The Top-20-Most-Downloaded Chart for GearVR (shown below) is merely a snapshot of one small window of time, not the actual “Total” of all downloads for any product from the beginning of time. No one but Oculus has that kind of data except the developers themselves. You can see this as a 1-month window of the activity of all the GearVR downloads happening in any given month. Drash was kind enough to tell us that Titans of Space has had over 100K downloads in its lifetime (for GearVR only, not including PC downloads which are way more). So the “Buys” column only indicates its relationship to these other successful applications. As you can see, Titans of Space has, at the time of this article’s writing, come in seventh place for a one-month period as of January 2016 when I did the study of these results. Take a look at the chart below first.

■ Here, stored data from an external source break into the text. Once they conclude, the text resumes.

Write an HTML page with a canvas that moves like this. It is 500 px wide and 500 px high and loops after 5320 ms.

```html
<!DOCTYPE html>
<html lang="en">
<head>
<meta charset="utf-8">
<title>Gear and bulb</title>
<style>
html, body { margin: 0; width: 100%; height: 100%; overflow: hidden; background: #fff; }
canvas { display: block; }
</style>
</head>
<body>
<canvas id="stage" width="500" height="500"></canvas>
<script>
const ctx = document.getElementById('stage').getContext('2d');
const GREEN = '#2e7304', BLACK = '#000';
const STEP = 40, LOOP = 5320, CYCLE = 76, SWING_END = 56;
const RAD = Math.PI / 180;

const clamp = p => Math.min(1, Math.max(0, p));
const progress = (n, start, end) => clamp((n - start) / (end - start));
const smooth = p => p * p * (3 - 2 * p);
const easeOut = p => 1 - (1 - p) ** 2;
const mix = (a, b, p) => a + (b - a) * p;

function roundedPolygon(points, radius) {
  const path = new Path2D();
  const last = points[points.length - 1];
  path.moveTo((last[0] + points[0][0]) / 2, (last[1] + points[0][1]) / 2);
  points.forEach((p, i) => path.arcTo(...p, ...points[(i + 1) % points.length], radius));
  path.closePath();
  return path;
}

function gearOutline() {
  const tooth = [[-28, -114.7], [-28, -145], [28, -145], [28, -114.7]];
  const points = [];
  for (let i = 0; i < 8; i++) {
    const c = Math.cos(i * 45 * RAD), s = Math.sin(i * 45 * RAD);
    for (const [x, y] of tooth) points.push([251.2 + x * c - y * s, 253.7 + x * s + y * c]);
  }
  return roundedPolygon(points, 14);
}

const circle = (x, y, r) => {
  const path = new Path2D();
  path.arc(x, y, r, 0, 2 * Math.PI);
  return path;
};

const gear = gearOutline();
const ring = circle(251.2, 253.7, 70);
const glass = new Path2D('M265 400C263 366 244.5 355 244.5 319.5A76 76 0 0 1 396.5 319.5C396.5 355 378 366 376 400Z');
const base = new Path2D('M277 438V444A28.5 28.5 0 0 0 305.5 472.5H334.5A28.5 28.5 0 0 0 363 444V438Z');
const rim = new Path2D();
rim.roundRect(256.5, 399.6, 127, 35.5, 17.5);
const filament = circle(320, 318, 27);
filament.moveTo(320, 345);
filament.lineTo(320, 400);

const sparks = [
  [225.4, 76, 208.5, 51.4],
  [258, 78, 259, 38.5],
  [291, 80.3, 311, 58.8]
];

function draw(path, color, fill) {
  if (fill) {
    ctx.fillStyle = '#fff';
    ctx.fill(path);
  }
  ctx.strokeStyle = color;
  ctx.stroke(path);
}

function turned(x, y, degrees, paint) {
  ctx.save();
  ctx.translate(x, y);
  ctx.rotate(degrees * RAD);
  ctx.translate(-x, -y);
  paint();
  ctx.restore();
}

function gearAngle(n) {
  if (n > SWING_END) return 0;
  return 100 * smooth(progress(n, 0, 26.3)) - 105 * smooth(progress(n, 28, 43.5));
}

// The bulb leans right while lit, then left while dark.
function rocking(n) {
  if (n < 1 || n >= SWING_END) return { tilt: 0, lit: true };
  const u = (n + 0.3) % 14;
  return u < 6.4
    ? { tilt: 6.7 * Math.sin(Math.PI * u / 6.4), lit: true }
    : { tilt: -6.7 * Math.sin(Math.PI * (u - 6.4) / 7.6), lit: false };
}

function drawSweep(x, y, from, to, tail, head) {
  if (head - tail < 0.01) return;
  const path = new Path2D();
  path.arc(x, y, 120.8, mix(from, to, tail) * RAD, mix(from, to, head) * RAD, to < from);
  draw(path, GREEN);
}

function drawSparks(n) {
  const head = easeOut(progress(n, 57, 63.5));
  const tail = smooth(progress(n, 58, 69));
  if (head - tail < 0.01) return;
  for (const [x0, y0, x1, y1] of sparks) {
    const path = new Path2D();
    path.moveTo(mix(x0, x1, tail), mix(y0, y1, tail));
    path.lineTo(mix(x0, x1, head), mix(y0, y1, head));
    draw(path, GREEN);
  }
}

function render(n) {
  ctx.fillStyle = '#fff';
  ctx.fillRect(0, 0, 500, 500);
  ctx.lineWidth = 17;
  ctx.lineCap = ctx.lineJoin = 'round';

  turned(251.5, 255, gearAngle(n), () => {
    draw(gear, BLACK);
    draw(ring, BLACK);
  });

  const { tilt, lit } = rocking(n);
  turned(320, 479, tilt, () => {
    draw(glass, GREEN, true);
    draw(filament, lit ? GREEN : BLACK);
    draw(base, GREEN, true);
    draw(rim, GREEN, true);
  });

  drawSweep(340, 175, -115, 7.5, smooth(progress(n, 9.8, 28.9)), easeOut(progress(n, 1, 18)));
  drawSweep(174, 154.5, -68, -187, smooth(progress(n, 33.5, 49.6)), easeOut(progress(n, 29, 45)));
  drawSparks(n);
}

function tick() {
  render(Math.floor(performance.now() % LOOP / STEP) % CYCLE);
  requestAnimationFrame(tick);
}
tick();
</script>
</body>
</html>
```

This means generally speaking, Titans of Space is the 7th most favorite app of the people coming to GearVR last month wanting to see what makes GearVR special and interesting. That’s because it IS a great experience, partially because of its visual content, partially due to its fantastic adaptive musical score which changes as you go, and partially because of the interesting facts you can read about the planets along the way. It’s a grand space safari, there’s very little else out there like it.
Many people on Reddit tend to think this app teaches them how insignificant we all are. And if you believe size is the litmus test for one’s value in the universe, these giants may well come across as more important than we speck-like humans are. But they also pay a terrible price for that size, that dominance, in their severe isolation and loneliness. They gobble up everything around themselves until they own it all, that’s true. But then there is nothing left to share with the space around them. Humans are made of that same “star stuff.” We might not be as big as they are, but at least we can appreciate that there is more to the universe than just ourselves. That’s a big revelation, something these lifeless, dead-roaming giants could never appreciate.
This innovative and special VR Experience shows us our place in the universe, it shows us how small our Earth really is compared to the giant behemoths and monsters out there, these titans of space that own the endless and empty blackness of endless night.
But it does not show us we are insignificant; alas, it can actually demonstrate the opposite. You see, it takes all of that space, all of that chaos, all of that grand expanse, all of that randomness, and all of that experimentation … to even produce ONE planet that we yet know of that can support, create, and sustain us!
We are that valuable and that unique, believe that, as much as the Carl-Sagan types in the world tend to want to deny us a belief in. Carl Sagan said that if there’s only just us in all the universe, then that’s an awful waste of space. We … are a waste? I think he was too focused on the space and not on the life that is here already!
Think about it. If space is a waste without life in it, then by our having lived, we made all that space valuable after all. It wasn’t a waste. WE therefore just might be the TITANS, because we’re the only ones who can appreciate all of this and even know what it is. And even if there are a few other populated worlds like ours out there, somewhere, until we know about them for sure, we are all that we know there is.
We might as well enjoy our sense of value while it lasts and not let the sense of cosmic scale that this app delivers diminish us entirely. Because as lonely as those titans of space are out there, you can be sure the universe is at least TRYING to make some new forms of life to one day populate them with. And then we won’t be alone anymore, either.
That’s either a very comforting thought for you, or the scariest thought there is. I’ll just let you decide….
Categories: Retro Reviews